2007 was a difficult year for all of us because the correction hit us so fast.  Now, most sellers are willing to acknowledge that fact that their properties may not be worth what they paid for them during the boom.  With this new level of general market awareness, sellers are making better educated decisions about the true value of their properties.

Once those foreclosures resulting from ARMs are cleared, I believe that there will be a great sense of stability in the Las Vegas real estate market.  As a loan officer, I can tell you that 100% of my 2007 and 2008 closings were 30 year fixed rate mortgages with very low interest rates.  I’ve seen the speculators leave the business, and my current clients are planning on staying a while.

If you have to sell, price and exposure are the two things moving properties right now.  Another option would be to look at a possible refinance to get you out of that ARM or higher interest rate.

Las Vegas Home Prices

Las Vegas Home prices are at levels we haven’t seen since early 2004.

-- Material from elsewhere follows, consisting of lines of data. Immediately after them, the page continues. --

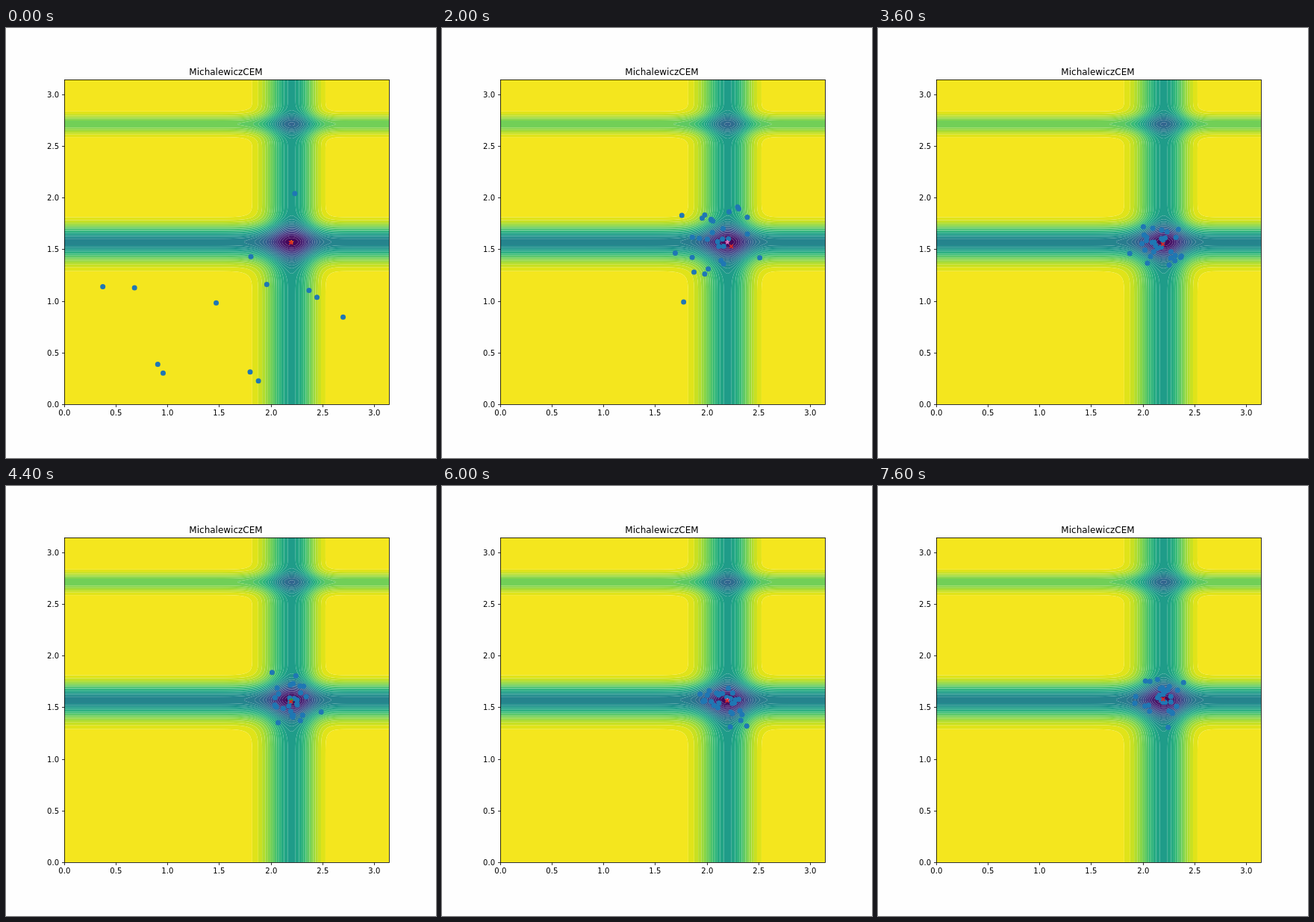
Write an HTML page with a canvas that moves like this. It is 576 by 576 pixels and loops after 8000 ms.

```html
<!DOCTYPE html>
<html lang="en">
<head>
<meta charset="utf-8">
<title>MichalewiczCEM</title>
<style>
  html, body { margin: 0; width: 100%; height: 100%; overflow: hidden; background: #fefefe; }
  canvas { display: block; width: 576px; height: 576px; }
</style>
</head>
<body>
<canvas id="view" width="576" height="576"></canvas>
<script>
const SIZE = 576, STEP_MS = 400, STEPS = 20;
const LEFT = 77.76, RIGHT = 512.64, TOP = 69.12, BOTTOM = 504;
const UNIT = (RIGHT - LEFT) / Math.PI;
const LEVEL = 0.06, LAYERS = 30;
const BEST = [382.3, 287];
const VIRIDIS = ('440154 481568 482677 453781 3F4788 39558C 32648E 2D718E 287D8E 238A8D ' +
  '1F968B 20A386 29AF7F 3CBC75 56C667 74D055 94D840 B8DE29 DCE318 FEE721').split(' ')
  .map(h => [0, 2, 4].map(i => parseInt(h.substr(i, 2), 16)));
const CYCLE = ['#1f77b4', '#ff7f0e', '#2ca02c', '#d62728', '#9467bd',
  '#8c564b', '#e377c2', '#7f7f7f', '#bcbd22', '#17becf'];

// Marked estimate: step, x, y
const ESTIMATES = [[0, 381.5, 287.5], [3, 354.5, 291.5], [5, 387.5, 292.5],
  [9, 381.5, 289.5], [17, 382, 287], [19, 382, 285.5]];

const clamp = (v, lo, hi) => Math.max(lo, Math.min(hi, v));

function viridis(t) {
  const p = Math.floor(t * 256) / 255 * (VIRIDIS.length - 1);
  const i = Math.min(Math.floor(p), VIRIDIS.length - 2);
  return VIRIDIS[i].map((c, k) => Math.round(c + (VIRIDIS[i + 1][k] - c) * (p - i)));
}

// One term of the Michalewicz function, with its sign flipped
const valley = (v, i) => Math.sin(v) * Math.sin(i * v * v / Math.PI) ** 20;
const depthX = px => valley((px - LEFT) / UNIT, 1);
const depthY = py => valley((BOTTOM - py) / UNIT, 2);

function paintContours(g) {
  const x0 = Math.round(LEFT), y0 = Math.round(TOP);
  const w = Math.round(RIGHT) - x0, h = Math.round(BOTTOM) - y0;
  const img = g.createImageData(w, h);
  const colors = Array.from({ length: LAYERS }, (_, k) => viridis(1 - (k + 0.5) / LAYERS));
  const color = k => colors[clamp(k, 0, LAYERS - 1)];
  for (let y = 0; y < h; y++) {
    const py = y0 + y + 0.5, fy = depthY(py), dy = depthY(py + 0.5) - depthY(py - 0.5);
    for (let x = 0; x < w; x++) {
      const px = x0 + x + 0.5, dx = depthX(px + 0.5) - depthX(px - 0.5);
      const f = fy + depthX(px);
      const edge = Math.round(f / LEVEL);
      const slope = Math.hypot(dx, dy) + 1e-9;
      // Share of the pixel in the deeper band; both bands are smoothed, so white shows between
      const a = edge > 0 && edge < LAYERS ? clamp(0.5 + (f - edge * LEVEL) / slope, 0, 1) : 1;
      const inner = color(edge > 0 ? edge : 0), outer = color(edge - 1);
      const rgb = inner.map((c, i) => (1 - a) * outer[i] + a * (a * c + (1 - a) * 255));
      img.data.set([...rgb, 255], (y * w + x) * 4);
    }
  }
  g.putImageData(img, x0, y0);
}

function paintAxes(g) {
  g.strokeStyle = g.fillStyle = '#000';
  g.lineWidth = 0.8;
  g.strokeRect(78.5, 69.5, 435, 435);
  g.font = '10px "DejaVu Sans", sans-serif';
  for (let v = 0; v <= 3; v += 0.5) {
    const x = Math.round(LEFT + v * UNIT) + 0.5;
    const y = Math.round(BOTTOM - v * UNIT) + 0.5;
    g.beginPath();
    g.moveTo(x, 504.5);
    g.lineTo(x, 508);
    g.moveTo(78.5, y);
    g.lineTo(75, y);
    g.stroke();
    g.textAlign = 'center';
    g.fillText(v.toFixed(1), x - 0.2, 519);
    g.textAlign = 'right';
    g.fillText(v.toFixed(1), 71, y + 3.5);
  }
  g.textAlign = 'center';
  g.font = '12px "DejaVu Sans", sans-serif';
  g.fillText('MichalewiczCEM', 294.5, 63);
}

function estimate(step) {
  const i = ESTIMATES.findIndex(e => e[0] >= step);
  const [s1, x1, y1] = ESTIMATES[i], [s0, x0, y0] = ESTIMATES[Math.max(0, i - 1)];
  const p = s1 > s0 ? (step - s0) / (s1 - s0) : 0;
  return [x0 + (x1 - x0) * p, y0 + (y1 - y0) * p];
}

// Gaussian samples that close in on the minimum as the search goes on
function samples(step) {
  let seed = step * 7919 + 17;
  const rand = () => (seed = (seed * 16807) % 2147483647) / 2147483647;
  rand();
  const gauss = () => (rand() + rand() + rand() + rand() - 2) * Math.sqrt(3);
  const cx = BEST[0] - 34 * Math.exp(-step / 6), cy = BEST[1] + 80 * Math.exp(-step);
  const sx = 16 + 75 * Math.exp(-step / 2.2), sy = 15 + 85 / (1 + (step / 4) ** 6);
  const count = Math.min(30, 14 + 8 * step);
  return Array.from({ length: count }, () => [cx + sx * gauss(), cy + sy * gauss()])
    .filter(([x, y]) => x > LEFT && x < RIGHT && y > TOP && y < BOTTOM);
}

const plot = document.createElement('canvas');
plot.width = plot.height = SIZE;
const pg = plot.getContext('2d');
pg.fillStyle = '#fefefe';
pg.fillRect(0, 0, SIZE, SIZE);
paintContours(pg);
paintAxes(pg);

const ctx = document.getElementById('view').getContext('2d');

function star(x, y, color) {
  ctx.beginPath();
  for (let i = 0; i < 10; i++) {
    const r = i % 2 ? 1.15 : 3, a = i * Math.PI / 5;
    ctx.lineTo(x + r * Math.sin(a), y - r * Math.cos(a));
  }
  ctx.closePath();
  ctx.fillStyle = ctx.strokeStyle = color;
  ctx.lineWidth = 1;
  ctx.fill();
  ctx.stroke();
}

function cross(x, y, r) {
  ctx.beginPath();
  ctx.moveTo(x - r, y - r);
  ctx.lineTo(x + r, y + r);
  ctx.moveTo(x - r, y + r);
  ctx.lineTo(x + r, y - r);
  ctx.strokeStyle = CYCLE[3];
  ctx.lineWidth = 1.8;
  ctx.stroke();
}

function draw(step) {
  ctx.drawImage(plot, 0, 0);
  ctx.fillStyle = CYCLE[0];
  for (const [x, y] of samples(step)) {
    ctx.beginPath();
    ctx.arc(x, y, 3.5, 0, 2 * Math.PI);
    ctx.fill();
  }
  star(...BEST, CYCLE[(step + 1) % CYCLE.length]);
  cross(...estimate(step), 2.3);
}

const start = performance.now();
let shown = -1;
function tick() {
  const step = Math.floor((performance.now() - start) / STEP_MS) % STEPS;
  if (step !== shown) draw(shown = step);
  requestAnimationFrame(tick);
}
tick();
</script>
</body>
</html>
```
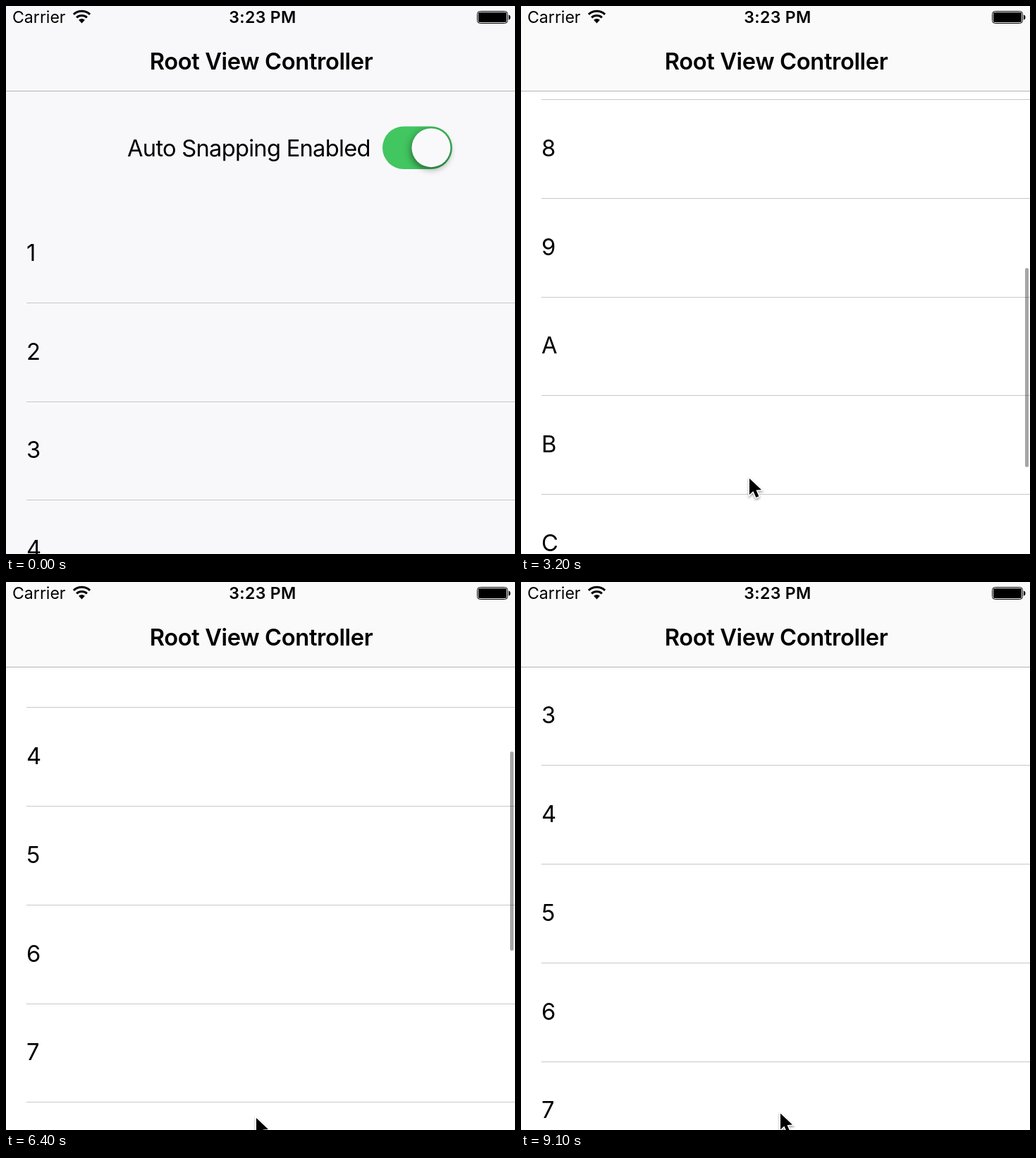
These frames come from a looping animation (722 by 776 pixels, 9.2 s). An HTML page:

```html
<!DOCTYPE html>
<html lang="en">
<head>
<meta charset="utf-8">
<title>Snapping list</title>
<style>
  html, body { margin: 0; width: 100%; height: 100%; overflow: hidden; background: #fff; }
  svg { display: block; width: 722px; height: 776px; }
  text { font: 400 32.7px Inter, Roboto, sans-serif; letter-spacing: -.023em; fill: #000; }
  .status { font-size: 23.1px; letter-spacing: 0; }
  .bold { font-weight: 600; text-anchor: middle; letter-spacing: -.012em; }
  .clock { letter-spacing: .3px; }
  .knob { filter: drop-shadow(0 4px 4px rgba(0, 0, 0, .32)); }
  #cursor { filter: drop-shadow(0 2px 1.5px rgba(0, 0, 0, .35)); }
</style>
</head>
<body>
<svg viewBox="0 0 722 776">
  <rect id="page" width="722" height="776"/>

  <g id="list">
    <text x="172" y="213">Auto Snapping Enabled</text>
    <clipPath id="track"><rect x="534" y="170.5" width="99" height="60.5" rx="30.25"/></clipPath>
    <rect x="534" y="170.5" width="99" height="60.5" rx="30.25" fill="#42c660"/>
    <g clip-path="url(#track)">
      <circle cx="603" cy="203" r="30" fill="#000" opacity=".18" style="filter: blur(6px)"/>
    </g>
    <circle class="knob" cx="603" cy="200.7" r="27.5" fill="#f9f9fb"/>
    <g id="rows"></g>
  </g>

  <rect id="bar" x="715" width="5" height="282" rx="2.5" fill="#000"/>

  <rect id="nav" width="722" height="120"/>
  <rect y="120" width="722" height="1" fill="#b4b4b6"/>
  <text class="status" x="9" y="24.4">Carrier</text>
  <g fill="none" stroke="#000" stroke-width="3">
    <path d="M95.9 11.9A17 17 0 0 1 119.1 11.9"/>
    <path d="M100.1 16.3A11 11 0 0 1 114.9 16.3"/>
    <path d="M107.5 24.5L103.1 19.7A6.5 6.5 0 0 1 111.9 19.7Z" fill="#000" stroke="none"/>
  </g>
  <text class="status bold clock" x="364" y="24.4">3:23 PM</text>
  <rect x="668.5" y="7.5" width="43" height="17" rx="4" fill="none" stroke="#000"/>
  <rect x="670" y="9" width="40" height="14" rx="2"/>
  <path d="M713 12.5Q715.5 13 715.5 16T713 19.5Z"/>
  <text class="bold" x="362" y="89.5">Root View Controller</text>

  <g id="cursor">
    <path d="M0 0V23L5.4 18 9.4 27 13.4 25.3 9.5 16.5 17 16Z" fill="#000" stroke="#fff" stroke-width="3" paint-order="stroke"/>
  </g>
</svg>
<script>
const LOOP = 9200, STEP = 100, ROW = 139.7;
const $ = id => document.getElementById(id);
const place = (el, x, y) => el.setAttribute('transform', `translate(${x} ${y})`);

$('rows').innerHTML = [...'123456789ABCD'].map((label, i) => {
  const line = Math.round(420 + i * ROW);
  return `<text x="29" y="${line - 59}">${label}</text>
    <rect x="29" y="${line}" width="693" height="1" fill="#c8c7cc"/>`;
}).join('');

// Each swipe accelerates with the finger, then coasts to a row edge.
const swipes = [
  { start: 708, release: 820, stop: 3900, from: 0, drag: 100, to: 1138, tau: 585, hide: 4000 },
  { start: 4600, release: 5066, stop: 8100, from: 1138, drag: -168, to: 440, tau: 750, hide: 8300 }
];

function swipeOffset(s, t) {
  if (t < s.release) return s.from + s.drag * ((t - s.start) / (s.release - s.start)) ** 2;
  if (t >= s.stop) return s.to;
  const end = Math.exp((s.release - s.stop) / s.tau);
  const left = (Math.exp((s.release - t) / s.tau) - end) / (1 - end);
  return s.to + (s.from + s.drag - s.to) * left;
}

// time, x, y of the pointer tip
const path = [
  [0, 365, 790], [100, 358, 768], [350, 335, 705], [708, 325, 771], [820, 324, 671],
  [1400, 324, 671], [2300, 324, 669], [4300, 324, 669], [4400, 334, 653],
  [4600, 343, 591], [5066, 355, 759], [8800, 355, 759], [9100, 368, 752.5], [LOOP, 368, 752.5]
];

function pointer(t) {
  const i = path.findIndex(p => p[0] > t);
  const [a, b] = [path[i - 1], path[i]];
  let k = (t - a[0]) / (b[0] - a[0]);
  if (swipes.some(s => s.start === a[0])) k *= k;
  return [1, 2].map(n => a[n] + (b[n] - a[n]) * k);
}

function draw(now) {
  const t = Math.floor((now % LOOP) / STEP) * STEP;
  const swipe = swipes.filter(s => t >= s.start).pop();
  const scroll = swipe ? swipeOffset(swipe, t) : 0;
  const shown = !swipe || t > swipe.hide ? 0 : t === swipe.hide ? .5 : 1;

  $('page').setAttribute('fill', t ? '#fff' : '#f8f8fb');
  $('nav').setAttribute('fill', t ? '#fafafa' : '#f8f8fb');
  place($('list'), 0, -Math.round(scroll));
  $('bar').setAttribute('y', Math.round(127 + scroll * .2168));
  $('bar').setAttribute('opacity', .35 * shown);
  place($('cursor'), ...pointer(t));
}

function tick() {
  draw(performance.now());
  requestAnimationFrame(tick);
}
tick();
</script>
</body>
</html>
```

That’s the year when home prices began to increase by 30% – 50% in some areas of the Las Vegas Valley.  I am not sure how much further home prices can drop, but as long as foreclosures continue to be so widespread in Las Vegas there is a chance that prices could keep falling.

What does this mean for potential buyers? 

It means a great deal on a home that just two years ago would have been priced way out of their budget. With interest rates still very low, buyers have an opportunity to get into their dream home with their closing costs paid and with a low interest rate!  Even Las Vegas Home Builders are giving incentives that you would not have seen in 2004 or 2005.  Take advantage of the real estate market in Las Vegas before home prices begin to rebound.

Can’t Sell Your Las Vegas Home? Rent It

Have you been trying to sell your Las Vegas Home and just can’t seem to get an offer or at least an offer that is close to what you are asking?  Is your home listed with a Las Vegas Real Estate Agent?  Are you wondering if your real estate agent is doing everything they can to get your home sold?  Well, they probably are doing everything they can!

If you are not behind in any payments and actually have equity, you probably can’t offer your home at a price that can compare to bank owned and shortsales in your neighbourhood.  According to Scott Nelson with Stewart Title of Las Vegas, over 95% of the homes in escrow are bank owned or shortsales.  That tells you that unless you can price your home comparable to Las Vegas Bank Owned homes, you will have a very hard time selling your home.

So what do you do?  Rent your Las Vegas Home!  Rental prices are rising and you have a better chance of renting your home than selling it!  So if you can afford to wait until the market becomes a little more favourable to sellers, rent your Las Vegas Home.